The Key lime tree (Citrus aurantifolia Swingle), also popularly known as the Mexican algae or West Indian lime, is precious across U.S. Department of Agriculture plant hardiness zones 9 through 11 as an ornamental because of its kind, foliage and blossoms, in addition to for the little, acidic fruits it produces.
Habit, Form and Hardiness
The Key lime tree is an evergreen, meaning it keeps its foliage year-round. This plant grows very vigorously, reaching a mature height of 6 1/2 to 13 feet. Key lime trees possess lots of slender, spreading branches, appearing bushy with a curved, umbrella or vase-like canopy shape. The Key lime is vulnerable to cold damage, suffering injury to foliage below 32 degrees Fahrenheit and timber damage or death if temperatures drop below 29 degrees Fahrenheit.
Foliage and Bark
The evergreen leaves of this Key lime are mild purplish when young and dull dark-green when mature. These leathery, elliptical leaves measure 2 to 3 inches long with little, curved teeth. The foliage grows densely and has a pleasant scent. The slender branches of the majority of Essential lime trees have lots of sharp 3/8-inch long spines. There are a number of spineless cultivars; those selections produce less fruit, have darker green foliage and are more streamlined.
Flowers and Fruit
Key lime tree blossoms, appearing on the plant in spring, are faintly fragrant, white and measure 2 inches across. The key lime fruit that develops from these flowers is born singly or in clusters and is around or slightly elliptical and sometimes has a small nipple at the same end. The fruits generally have a diameter of 1 1/2 to 2 inches and have a thin peel that is greenish yellow to yellow in maturity. The greenish yellow pulp is juicy, acidic and split into 10 to 12 segments.

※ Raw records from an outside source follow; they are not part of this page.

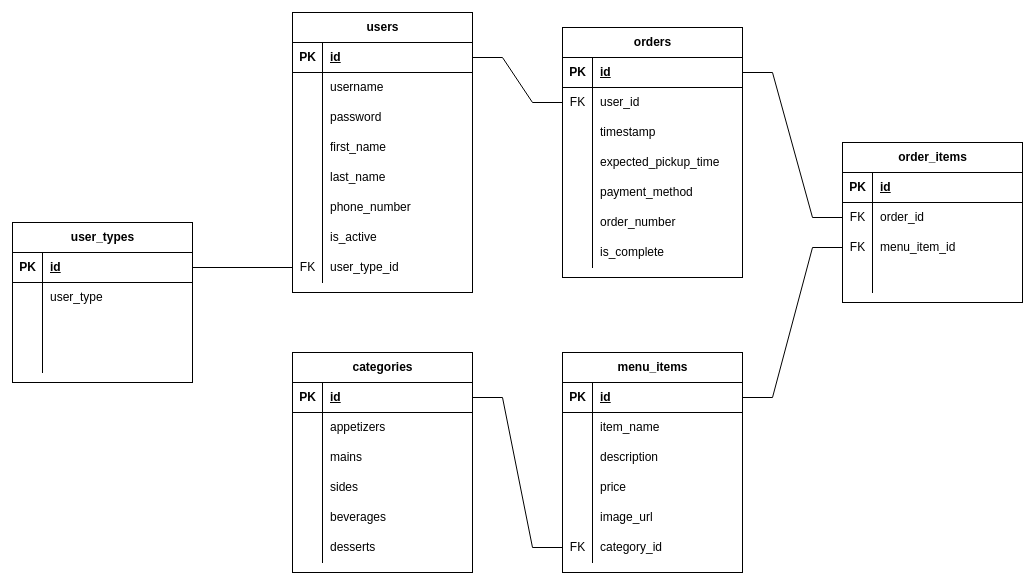
<!DOCTYPE html>
<html lang="en">
<head>
<meta charset="utf-8">
<title>Restaurant ordering schema</title>
<style>
:root { --paper: #fff; --ink: #000; --row: 30px; }
* { box-sizing: border-box; margin: 0; padding: 0; }
html, body { width: 1035px; height: 585px; overflow: hidden; background: var(--paper); }
.diagram {
  position: relative; width: 1035px; height: 585px; overflow: hidden;
  color: var(--ink); font: 12px/29px "Liberation Sans", Arial, sans-serif;
}
.relations { position: absolute; left: 0; top: 0; fill: none; stroke: var(--ink); stroke-width: 1; }
.entity { position: absolute; width: 181px; border: 1px solid var(--ink); background: var(--paper); }
.entity h2 { height: var(--row); border-bottom: 1px solid var(--ink); font: inherit; font-weight: bold; text-align: center; }
.fields { list-style: none; }
.fields li { display: grid; grid-template-columns: 30px 1fr; height: var(--row); }
.key { border-right: 1px solid var(--ink); text-align: center; }
.name { padding-left: 7px; }
.fields .primary { border-bottom: 1px solid var(--ink); font-weight: bold; }
.primary .name { text-decoration: underline; }
.user-types { left: 12px; top: 222px; height: 161px; }
.users { left: 292px; top: 12px; height: 281px; }
.categories { left: 292px; top: 352px; height: 221px; }
.orders { left: 562px; top: 27px; height: 251px; }
.menu-items { left: 562px; top: 352px; height: 221px; }
.order-items { left: 842px; top: 142px; height: 161px; }
</style>
</head>
<body>
<main class="diagram">
  <svg class="relations" width="1035" height="585" viewBox="0 0 1035 585" aria-hidden="true">
    <g transform="translate(.5 .5)">
      <polyline points="192,267 292,267"/>
      <polyline points="472,57 502,57 532,102 562,102"/>
      <polyline points="742,72 772,72 812,217 842,217"/>
      <polyline points="742,397 772,397 812,247 842,247"/>
      <polyline points="472,397 502,397 532,547 562,547"/>
    </g>
  </svg>

  <section class="entity user-types">
    <h2>user_types</h2>
    <ul class="fields">
      <li class="primary"><span class="key">PK</span><span class="name">id</span></li>
      <li><span class="key"></span><span class="name">user_type</span></li>
      <li><span class="key"></span><span class="name"></span></li>
      <li><span class="key"></span><span class="name"></span></li>
    </ul>
  </section>

  <section class="entity users">
    <h2>users</h2>
    <ul class="fields">
      <li class="primary"><span class="key">PK</span><span class="name">id</span></li>
      <li><span class="key"></span><span class="name">username</span></li>
      <li><span class="key"></span><span class="name">password</span></li>
      <li><span class="key"></span><span class="name">first_name</span></li>
      <li><span class="key"></span><span class="name">last_name</span></li>
      <li><span class="key"></span><span class="name">phone_number</span></li>
      <li><span class="key"></span><span class="name">is_active</span></li>
      <li><span class="key">FK</span><span class="name">user_type_id</span></li>
    </ul>
  </section>

  <section class="entity categories">
    <h2>categories</h2>
    <ul class="fields">
      <li class="primary"><span class="key">PK</span><span class="name">id</span></li>
      <li><span class="key"></span><span class="name">appetizers</span></li>
      <li><span class="key"></span><span class="name">mains</span></li>
      <li><span class="key"></span><span class="name">sides</span></li>
      <li><span class="key"></span><span class="name">beverages</span></li>
      <li><span class="key"></span><span class="name">desserts</span></li>
    </ul>
  </section>

  <section class="entity orders">
    <h2>orders</h2>
    <ul class="fields">
      <li class="primary"><span class="key">PK</span><span class="name">id</span></li>
      <li><span class="key">FK</span><span class="name">user_id</span></li>
      <li><span class="key"></span><span class="name">timestamp</span></li>
      <li><span class="key"></span><span class="name">expected_pickup_time</span></li>
      <li><span class="key"></span><span class="name">payment_method</span></li>
      <li><span class="key"></span><span class="name">order_number</span></li>
      <li><span class="key"></span><span class="name">is_complete</span></li>
    </ul>
  </section>

  <section class="entity menu-items">
    <h2>menu_items</h2>
    <ul class="fields">
      <li class="primary"><span class="key">PK</span><span class="name">id</span></li>
      <li><span class="key"></span><span class="name">item_name</span></li>
      <li><span class="key"></span><span class="name">description</span></li>
      <li><span class="key"></span><span class="name">price</span></li>
      <li><span class="key"></span><span class="name">image_url</span></li>
      <li><span class="key">FK</span><span class="name">category_id</span></li>
    </ul>
  </section>

  <section class="entity order-items">
    <h2>order_items</h2>
    <ul class="fields">
      <li class="primary"><span class="key">PK</span><span class="name">id</span></li>
      <li><span class="key">FK</span><span class="name">order_id</span></li>
      <li><span class="key">FK</span><span class="name">menu_item_id</span></li>
      <li><span class="key"></span><span class="name"></span></li>
    </ul>
  </section>
</main>
</body>
</html>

Site Preferences and Applications
The Key lime tree performs best if planted in full sunlight and at least 12 to 20 feet away from structures and other trees. It may grow well in a range of soils, including sites that are highly alkaline or acidic. Good soil drainage is very important to Key lime tree growth; nutrient deficiencies and disorders can occur where excessive moisture lasts around the plant’s root system. The Key lime tree can be planted as a specimen, utilized as a screen or hedge or espaliered.
Recently planted Key lime trees require watering at planting, every other day for about a week, after which one or two times per week for the first two or three months following planting. Once shown, only occasional watering during prolonged dry periods is warranted. Occasional, though not excessive application of a balanced fertilizer will encourage Vital lime tree vigor. A paling or mottling of leaves may indicate a nutrient deficiency. Excessive fertilizer can stimulate a feeling of new growth especially vulnerable to pests and diseases. A light pruning to thin out the canopy and remove problematic crossing or rubbing branches is best done soon after fruit harvest.